« Reply #14 on: 13.12. 2020 20:14 »
RD,

"I allow for, or make on existing engines, a window in the crankcase whereby I can adjust those weights without stripping the engine." The only thing that comes to mind to say about this is, "that's some gansta' motorcycle mechanics."

KiwiGF,

Got ya' on the rotating vs. reciprocating, but on our engines, as I envision it, the balance factor would be the same regardless of the difference in rod weights. Maybe more obscure (to me) factors, like twisting, bending, etc. come into play, but, as I mentioned, these seem trivial compared to imbalance at combustion. Referring to your excellent post about static balance, the procedure, as I recall, has you hanging a single weight from the journals to test the counterbalance.

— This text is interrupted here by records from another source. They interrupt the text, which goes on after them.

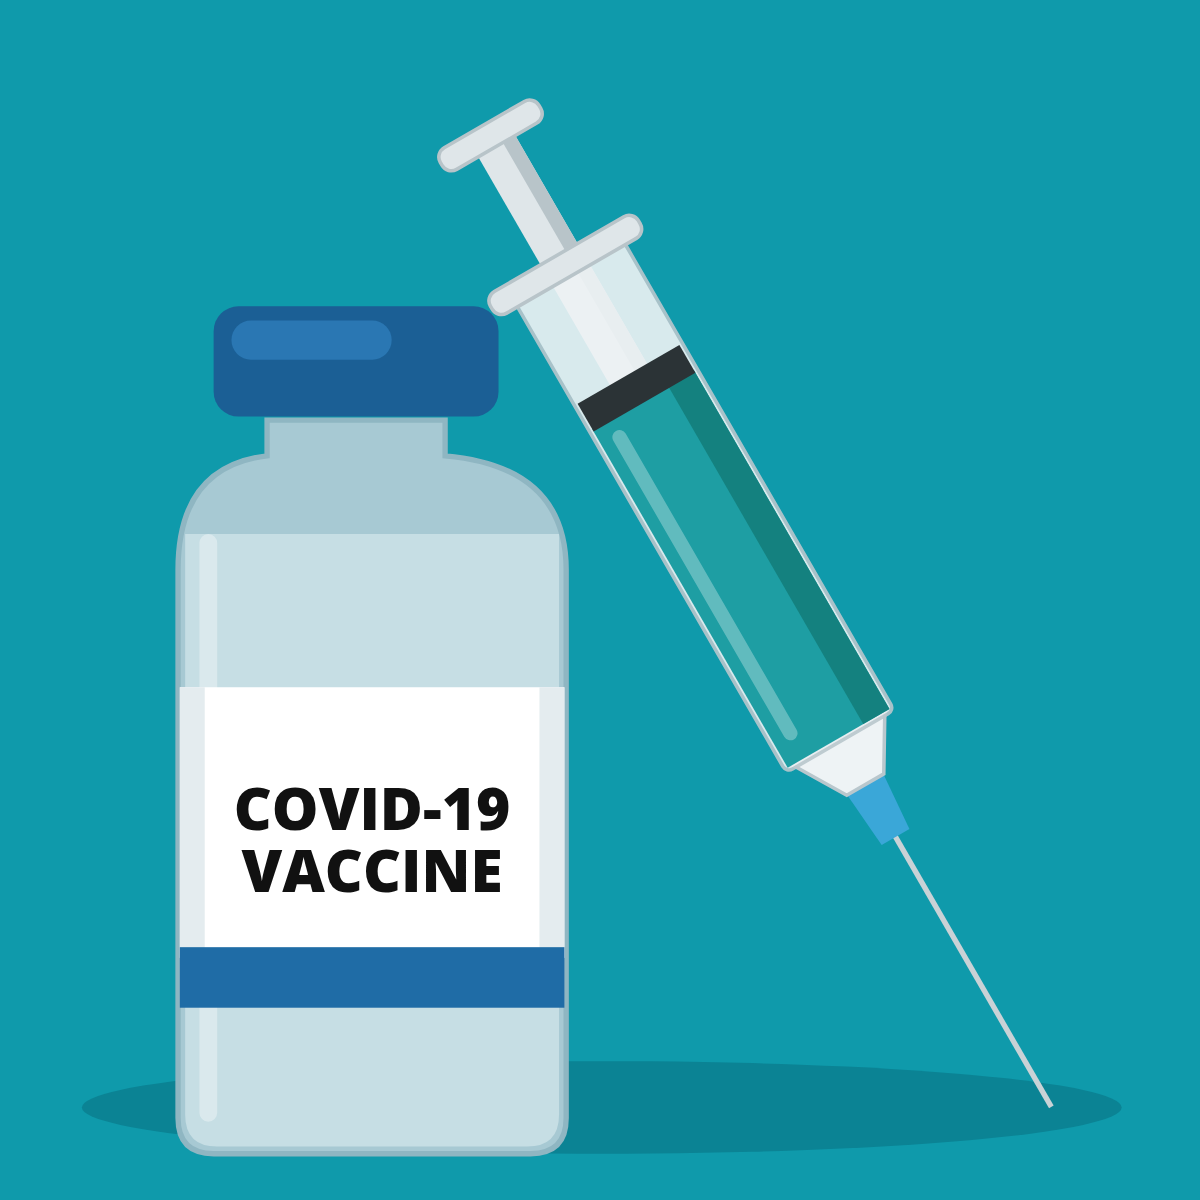
<!DOCTYPE html>
<html lang="en">
<head>
<meta charset="utf-8">
<title>Vaccine Vial and Syringe</title>
<link href="https://fonts.googleapis.com/css2?family=Open+Sans:wght@800&display=swap" rel="stylesheet">
<style>
  :root {
    --backdrop: #0f9aab;
    --floor-shadow: #0b8394;
    --cap-dark: #1b5f95;
    --cap-light: #2a77b3;
    --glass: #a7c9d3;
    --glass-edge: #8fb6c2;
    --liquid: #c6dee4;
    --label: #ffffff;
    --label-shade: #e4ecef;
    --band: #1f6ca6;
    --ink: #111111;
    --barrel: #eef3f5;
    --barrel-edge: #b9c7cd;
    --plunger: #dfe6e9;
    --plunger-shade: #b8c4c9;
    --dose: #1e9ea3;
    --dose-dark: #14817f;
    --stopper: #2b3336;
    --hub: #3aa7d8;
    --needle: #c9d2d6;
  }
  html, body { margin: 0; height: 100%; overflow: hidden; background: var(--backdrop); }
  .canvas { width: 1200px; height: 1200px; display: block; }
  .label-text { font-family: "Open Sans", sans-serif; font-weight: 800; font-size: 33px; fill: var(--ink); }
</style>
</head>
<body>
<svg class="canvas" viewBox="0 0 674 674" xmlns="http://www.w3.org/2000/svg">
  <rect width="674" height="674" fill="var(--backdrop)"/>
  <ellipse class="floor-shadow" cx="338" cy="622" rx="292" ry="26" fill="var(--floor-shadow)"/>

  <g class="vial">
    <path class="vial-body" d="M150 236 H250 V256 Q318 262 318 320 V628 Q318 648 298 648 H120 Q100 648 100 628 V320 Q100 262 150 256 Z" fill="var(--glass)" stroke="var(--glass-edge)" stroke-width="3"/>
    <path class="vial-liquid" d="M104 300 H314 V626 Q314 644 296 644 H122 Q104 644 104 626 Z" fill="var(--liquid)"/>
    <rect class="vial-highlight" x="112" y="300" width="10" height="330" rx="5" fill="#ffffff" opacity="0.35"/>
    <rect class="vial-cap" x="120" y="172" width="160" height="62" rx="14" fill="var(--cap-dark)"/>
    <rect class="vial-cap-shine" x="130" y="180" width="90" height="22" rx="11" fill="var(--cap-light)"/>
    <rect class="label" x="101" y="386" width="216" height="152" fill="var(--label)"/>
    <rect class="label-shade-left" x="101" y="386" width="14" height="152" fill="var(--label-shade)"/>
    <rect class="label-shade-right" x="303" y="386" width="14" height="152" fill="var(--label-shade)"/>
    <rect class="label-band" x="101" y="532" width="216" height="34" fill="var(--band)"/>
    <text class="label-text" x="209" y="466" text-anchor="middle">COVID-19</text>
    <text class="label-text" x="209" y="501" text-anchor="middle">VACCINE</text>
  </g>

  <g class="syringe" transform="translate(272 70) rotate(-30)">
    <rect class="needle" x="-1.5" y="455" width="3" height="182" fill="var(--needle)"/>
    <path class="needle-hub" d="M-12 425 H12 L9 462 H-9 Z" fill="var(--hub)"/>
    <path class="barrel-tip" d="M-30 398 H30 L12 428 H-12 Z" fill="var(--barrel)" stroke="var(--barrel-edge)" stroke-width="2"/>
    <rect class="plunger-rod" x="-12" y="10" width="24" height="160" fill="var(--plunger)"/>
    <rect class="plunger-rod-shade" x="4" y="10" width="8" height="160" fill="var(--plunger-shade)"/>
    <rect class="plunger-cap" x="-32" y="0" width="64" height="14" rx="6" fill="var(--plunger)" stroke="var(--plunger-shade)" stroke-width="2"/>
    <rect class="barrel" x="-35" y="92" width="70" height="308" rx="4" fill="var(--barrel)" stroke="var(--barrel-edge)" stroke-width="2" opacity="0.9"/>
    <rect class="dose" x="-33" y="178" width="66" height="220" fill="var(--dose)"/>
    <rect class="dose-shade" x="16" y="178" width="17" height="220" fill="var(--dose-dark)"/>
    <rect class="dose-shine" x="-26" y="186" width="8" height="200" rx="4" fill="#ffffff" opacity="0.3"/>
    <rect class="stopper" x="-33" y="162" width="66" height="18" fill="var(--stopper)"/>
    <rect class="finger-flange" x="-48" y="84" width="96" height="14" rx="6" fill="var(--plunger)" stroke="var(--plunger-shade)" stroke-width="2"/>
  </g>
</svg>
</body>
</html>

If, at any point here, it seems like I actually know what I'm talking about here, that would be a fortunate accident.

Richard L.
Plan on signing up for the world-wide 2020 DISTINGUISHED GENTLEMAN'S RIDEon September 27, 2020. This year it's a solo or pillion ride in dapper attire. Watch website at https://www.gentlemansride.com for details.